Plain-text document sources
※
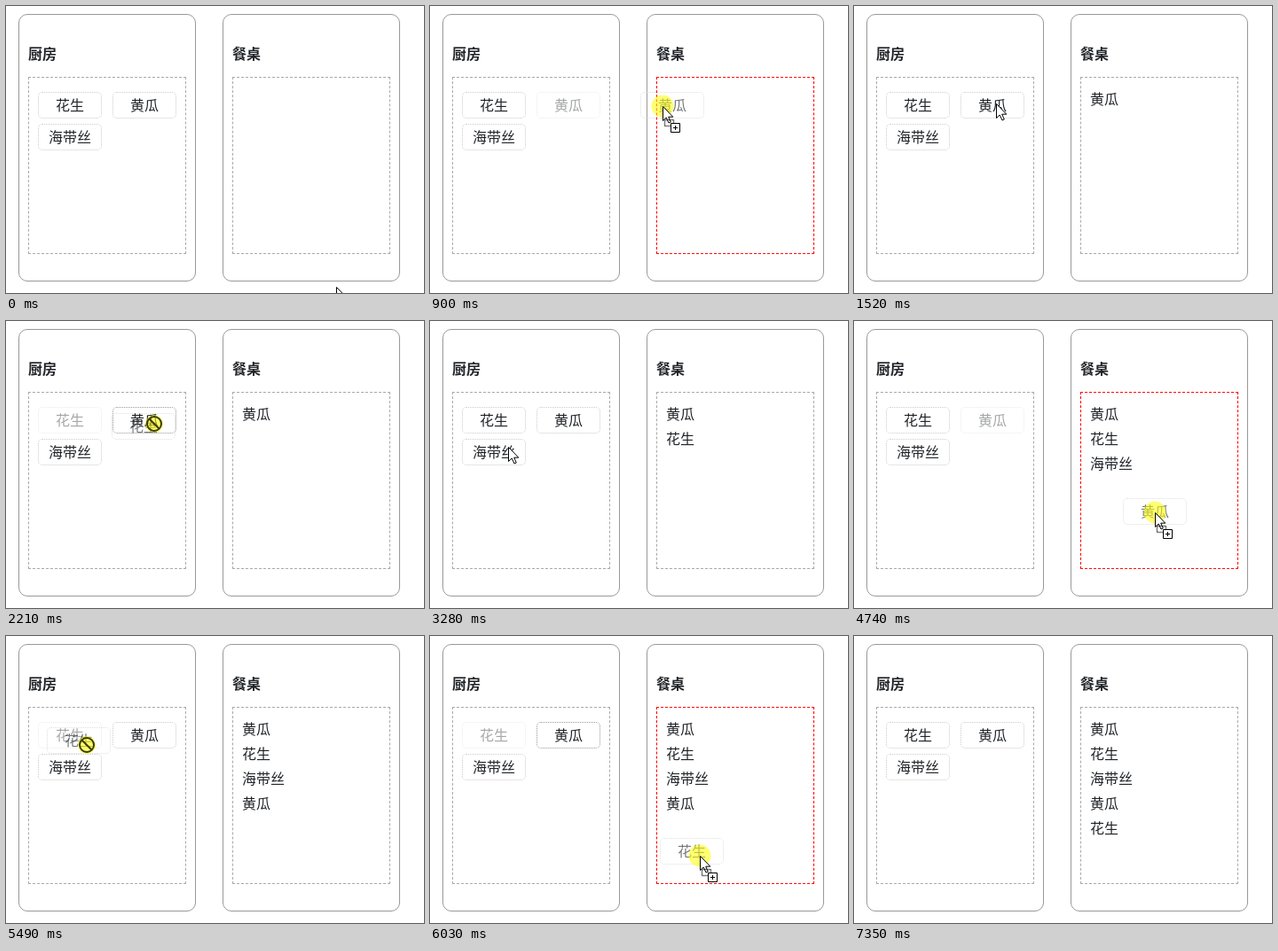
Animation of 471 by 324 pixels, one loop 7.66 s. Source, as an HTML page:

```html
<!DOCTYPE html>
<html lang="zh">
<head>
<meta charset="utf-8">
<style>
html, body { margin: 0; width: 100%; height: 100%; overflow: hidden; background: #fff; }
body { position: relative; color: #212529; font: 16px "Noto Sans CJK SC", "Noto Sans CJK", sans-serif; }
div, svg { position: absolute; box-sizing: border-box; white-space: nowrap; }
.card { top: 9px; width: 200px; height: 302px; border: 1px solid #999; border-radius: 10px; }
.title { left: 10px; top: 29px; font-weight: bold; line-height: 28px; }
.zone { left: 10px; top: 70px; width: 178px; height: 200px; border: 1px dashed #a9a9a9; }
.zone.over { border-color: #f00; }
.item { width: 72px; height: 30px; border: 1px dotted #ccc; border-radius: 5px; text-align: center; line-height: 26px; }
.item.dark { border-color: #999; }
#list { left: 266px; top: 90px; line-height: 28px; white-space: pre; }
#ghost { opacity: .62; }
svg { left: 0; top: 0; width: 100%; height: 100%; overflow: hidden; }
</style>
</head>
<body>
<div class="card" style="left:14px"><div class="title">厨房</div><div class="zone"></div></div>
<div class="card" style="left:244px"><div class="title">餐桌</div><div class="zone" id="table"></div></div>
<div id="list"></div>
<div class="item" id="ghost"></div>
<svg>
  <g id="cursor">
    <circle id="glow" fill="#ff0" opacity=".55"/>
    <g id="ban" fill="none" stroke="#3c3c00" stroke-width="2">
      <circle r="8"/><path d="M-5.5-5.5 5.5 5.5"/>
    </g>
    <path id="arrow" d="M.5.5V16.5L4.2 13 7 19 9.3 18 6.7 12.2H11.8Z" fill="#fff" stroke="#000"/>
    <g id="copy" fill="none" stroke="#000">
      <path d="M2.5 15.5h10v7h-10z" stroke-dasharray="1 1" stroke-width="1.5"/>
      <path d="M9.5 19.5h10v10h-10z" fill="#fff"/>
      <path d="M12 24.5h5M14.5 22v5"/>
    </g>
  </g>
</svg>
<script>
const LOOP = 7660, TICK = 76.5;
const $ = id => document.getElementById(id);
const foods = ['花生', '黄瓜', '海带丝'];
const spot = i => [36 + 84 * (i % 2), 97 + 36 * (i >> 1)];

// press, land and drop are ticks; grab is the point held inside the food
const drags = [
  { food: 1, grab: [25, 16], press: 9, land: 14, drop: 15, to: [325, 113] },
  { food: 0, grab: [48, 12], press: 25, land: 34, drop: 35, to: [283, 126] },
  { food: 2, grab: [52, 9], press: 44, land: 48, drop: 49, to: [310, 190] },
  { food: 1, grab: [36, 16], press: 57, land: 63, drop: 64, to: [354, 224] },
  { food: 0, grab: [45, 20], press: 71, land: 79, drop: 83, to: [304, 248] }
];

// The pointer eases from stop to stop: reach a food, carry it, let go, leave
const stops = [{ at: 0, p: [372, 317] }];
const stay = (from, until, p) => stops.push({ at: from, p }, { at: until, p });
for (const d of drags) {
  const [x, y] = spot(d.food);
  stay(d.press - 2, d.press, [x + d.grab[0], y + d.grab[1]]);
  stay(d.land, d.drop, d.to);
}
stay(88, 91, [369, 185]);
stay(96, 101, [440, 330]);

const ease = k => k * k * (3 - 2 * k);

function pointer(n) {
  const i = stops.findIndex(s => s.at > n), a = stops[i - 1], b = stops[i];
  const k = ease((n - a.at) / (b.at - a.at));
  return a.p.map((v, j) => Math.round(v + (b.p[j] - v) * k));
}

const place = (el, x, y) => { el.style.left = x + 'px'; el.style.top = y + 'px'; };
const show = (el, on) => { el.style.display = on ? '' : 'none'; };

const items = foods.map((name, i) => {
  const el = document.createElement('div');
  el.className = 'item';
  el.textContent = name;
  place(el, ...spot(i));
  document.body.insertBefore(el, $('list'));
  return el;
});

function draw(now) {
  const n = Math.floor((now % LOOP + 20) / TICK);
  const [x, y] = pointer(n);
  const held = drags.find(d => n >= d.press && n < d.drop);
  const moving = !!held && n > held.press;
  const dragged = moving ? held.food : -1;
  const over = moving && x >= 255 && x < 433 && y > 80 && y < 280;

  items.forEach((el, i) => { el.style.opacity = i === dragged ? .4 : 1; });
  items[1].classList.toggle('dark', dragged === 0 && x > 120);
  $('table').classList.toggle('over', over);
  $('list').textContent = drags.filter(d => n >= d.drop).map(d => foods[d.food]).join('\n');

  show($('ghost'), moving);
  if (moving) {
    $('ghost').textContent = foods[dragged];
    place($('ghost'), x - held.grab[0], y - held.grab[1]);
  }
  $('cursor').setAttribute('transform', `translate(${x} ${y})`);
  $('glow').setAttribute('r', !held ? 0 : moving && !over ? 10 : 12.5);
  show($('ban'), moving && !over);
  show($('arrow'), !moving || over);
  show($('copy'), over);
}

const start = performance.now();
(function loop() {
  draw(performance.now() - start);
  requestAnimationFrame(loop);
})();
</script>
</body>
</html>
```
※
PROMPT
Would you please copy all lines in the data that contain the word "color"?

REPLY TO THE TASK
body { position: relative; color: #212529; font: 16px "Noto Sans CJK SC", "Noto Sans CJK", sans-serif; }
.zone.over { border-color: #f00; }
.item.dark { border-color: #999; }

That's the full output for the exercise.